Drought impacts all of our programs. One question that has been frequent as of late is; do you think the forest will close this summer? The only response I have this early is; if it continues to remain dry with typical spring winds, it doesn’t look good and there is a very high probability that we will be in restrictions and a possible closure. Again, all these decisions are dependent on conditions.

Forest restrictions and closure are definitely a last resort. This is something that is only considered when conditions really warrant such action. Any form of restrictions come with direct impacts to local communities and to the public who cherish the Lincoln National Forest.
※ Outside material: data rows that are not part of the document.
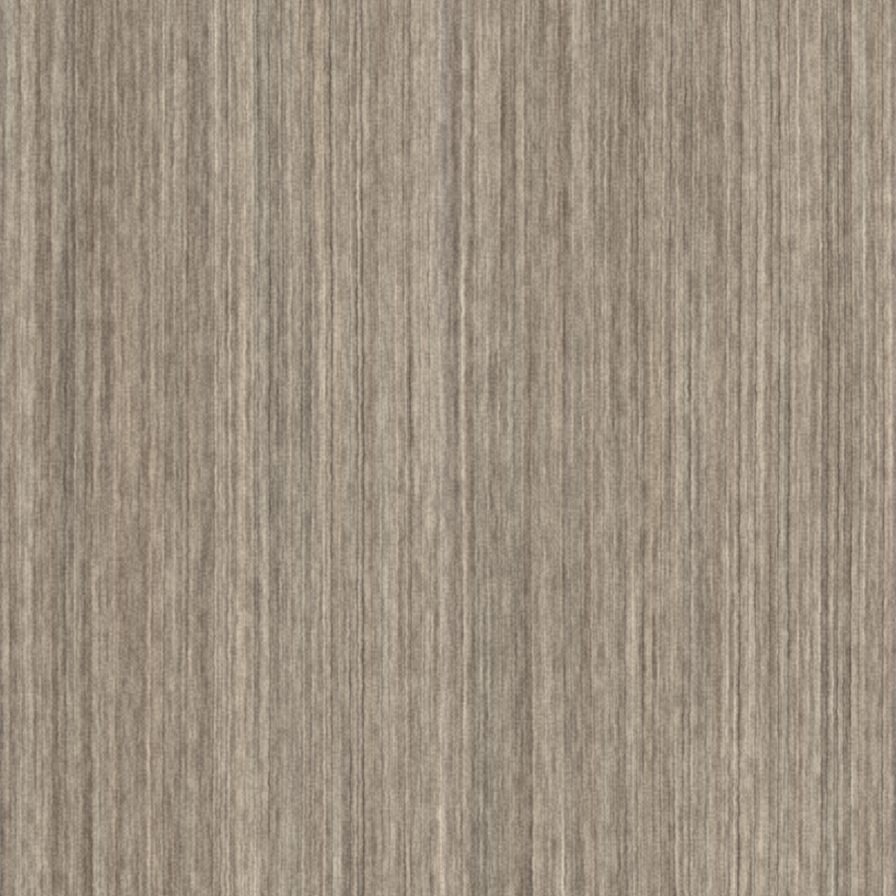
This texture is drawn by a Shadertoy shader. Its source:

```glsl
// Straight-grained greige wood veneer made of two similar leaves side by side.
// Stretched noise gives the streaks and fibres, jittered one-dimensional cells
// give the thin growth lines, and layered sines bend the grain slightly.

#define LEAVES 2.0
#define SEAM_SHIFT 0.006
#define BAND_CONTRAST 0.035
#define STREAK_CONTRAST 0.105
#define FIBRE_CONTRAST 0.14
#define FLECK_CONTRAST 0.125
#define GRAIN_CONTRAST 0.095
#define DARK_LINE_DEPTH 0.14
#define PALE_LINE_LIFT 0.09
#define HUE_VARIATION 0.026
#define BASE_COLOR vec3(0.618, 0.569, 0.505)

float hash(vec2 p) {
    vec3 q = fract(p.xyx * 0.1031);
    q += dot(q, q.yzx + 33.33);
    return fract((q.x + q.y) * q.z);
}

// Value noise, centred on zero
float noise(vec2 p) {
    vec2 cell = floor(p);
    vec2 f = fract(p);
    f = f * f * (3.0 - 2.0 * f);
    float low = mix(hash(cell), hash(cell + vec2(1, 0)), f.x);
    float high = mix(hash(cell + vec2(0, 1)), hash(cell + vec2(1, 1)), f.x);
    return mix(low, high, f.y) - 0.5;
}

// Thin vertical lines, one in each jittered cell, fading along their length
float grainLines(vec2 p, float count, float halfWidth, float seed) {
    float home = floor(p.x * count);
    float soft = 0.0003 + 0.5 / iResolution.x;
    float cover = 0.0;
    for (float i = -1.0; i <= 1.0; i++) {
        float id = home + i;
        float jitter = hash(vec2(id + 50.0, seed)) - 0.5;
        float center = (id + 0.5 + 0.6 * jitter) / count;
        float strength = 0.25 + 0.75 * hash(vec2(id + 90.0, seed + 4.0));
        float fade = 0.8 + 0.7 * noise(vec2(id * 3.7 + 200.0, p.y * 9.0 + seed));
        float dist = abs(p.x - center);
        float line = 1.0 - smoothstep(halfWidth - soft, halfWidth + soft, dist);
        cover = max(cover, line * strength * fade);
    }
    return cover;
}

// Gentle bends plus a fine ragged edge
vec2 bendGrain(vec2 p) {
    float bend = 0.0010 * sin(p.y * 4.1 + p.x * 9.0)
               + 0.0005 * sin(p.y * 11.3 + p.x * 23.0 + 1.7);
    float ragged = 0.0014 * noise(vec2(p.x * 90.0, p.y * 150.0));
    return vec2(p.x + bend + ragged, p.y);
}

void mainImage(out vec4 fragColor, in vec2 fragCoord) {
    vec2 uv = fragCoord / iResolution.xy;
    vec2 p = bendGrain(uv);

    // Each leaf runs from broad streaks on the left to fine lines on the right
    float across = fract((p.x + SEAM_SHIFT) * LEAVES);
    float fineSide = smoothstep(0.25, 0.7, across);
    float broadSide = 1.0 - fineSide;

    // Streaks and fibres from wide to narrow
    float band = noise(vec2(p.x * 42.0 + 11.0, p.y * 0.7));
    float streak = noise(vec2(p.x * 112.0 + 37.0, p.y * 1.2 + 5.0));
    float fibre = noise(vec2(p.x * 235.0 + 71.0, p.y * 3.5 + 9.0));
    float fleck = noise(vec2(p.x * 330.0, p.y * 55.0));
    float grain = noise(uv * 400.0 + 17.0);

    float tone = band * BAND_CONTRAST * (0.4 + 1.4 * broadSide)
               + streak * STREAK_CONTRAST * (0.65 + 0.4 * broadSide)
               + fibre * FIBRE_CONTRAST
               + fleck * FLECK_CONTRAST
               + grain * GRAIN_CONTRAST;

    // Growth lines
    float darkLine = grainLines(p, 112.0, 0.0010, 3.0) * (0.45 + 0.55 * fineSide);
    float paleLine = grainLines(p, 76.0, 0.0011, 19.0);
    tone += paleLine * PALE_LINE_LIFT - darkLine * DARK_LINE_DEPTH;
    tone += 0.022 * (fineSide - 0.5);

    // Pale grey seam where the leaves meet
    float seamDist = 0.5 - abs(across - 0.5);
    float seamLine = 1.0 - smoothstep(0.003, 0.008, seamDist);
    float seamGlow = 1.0 - smoothstep(0.0, 0.055, across);
    tone += 0.055 * seamLine + 0.012 * seamGlow;

    // Warm and olive drifts, with cooler lines and seam
    float warmth = 0.6 * noise(vec2(p.x * 30.0 + 5.0, p.y * 0.8 + 31.0))
                 + noise(vec2(p.x * 120.0, p.y * 2.0 + 60.0));
    float cool = 0.8 * darkLine + 0.6 * seamLine + 0.4 * seamGlow;
    vec3 color = BASE_COLOR + tone * vec3(1.0, 1.0, 0.92);
    color += warmth * HUE_VARIATION * vec3(0.5, -0.25, -0.5);
    color += cool * vec3(-0.008, 0.0, 0.025);

    fragColor = vec4(clamp(color, 0.0, 1.0), 1.0);
}
```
There are also impacts to livestock owners who hold permits to graze on the national forest. For many managers, this means making difficult decisions to reduce stocking rates or rotate livestock to pastures off the forest. Often times, contractors and partners completing valuable work on the national forest are forced to stop work in order to mitigate risks. Drought doesn’t discriminate.

Overall, we do not know exactly what card Mother Nature will deal to the Sacramento’s. However, we will do the best we can with the information that we have available. This effort will be much of our focus throughout March. I look forward to sharing more this month.

Write a letter to the Ranger

If you’ve ever wondered about timber harvests, endangered species, off-road vehicle use, or other natural resource management topics, this is your opportunity to get your answer.

Individuals aspiring to acquire knowledge about the US Forest Service are encouraged to escape the fast-paced world of technology and write a good old-fashioned letter to the Ranger.

If you would like to write a letter to James Duran, Sacramento District Ranger, please mail it to: P.O. Box 288, Cloudcroft, NM 88317.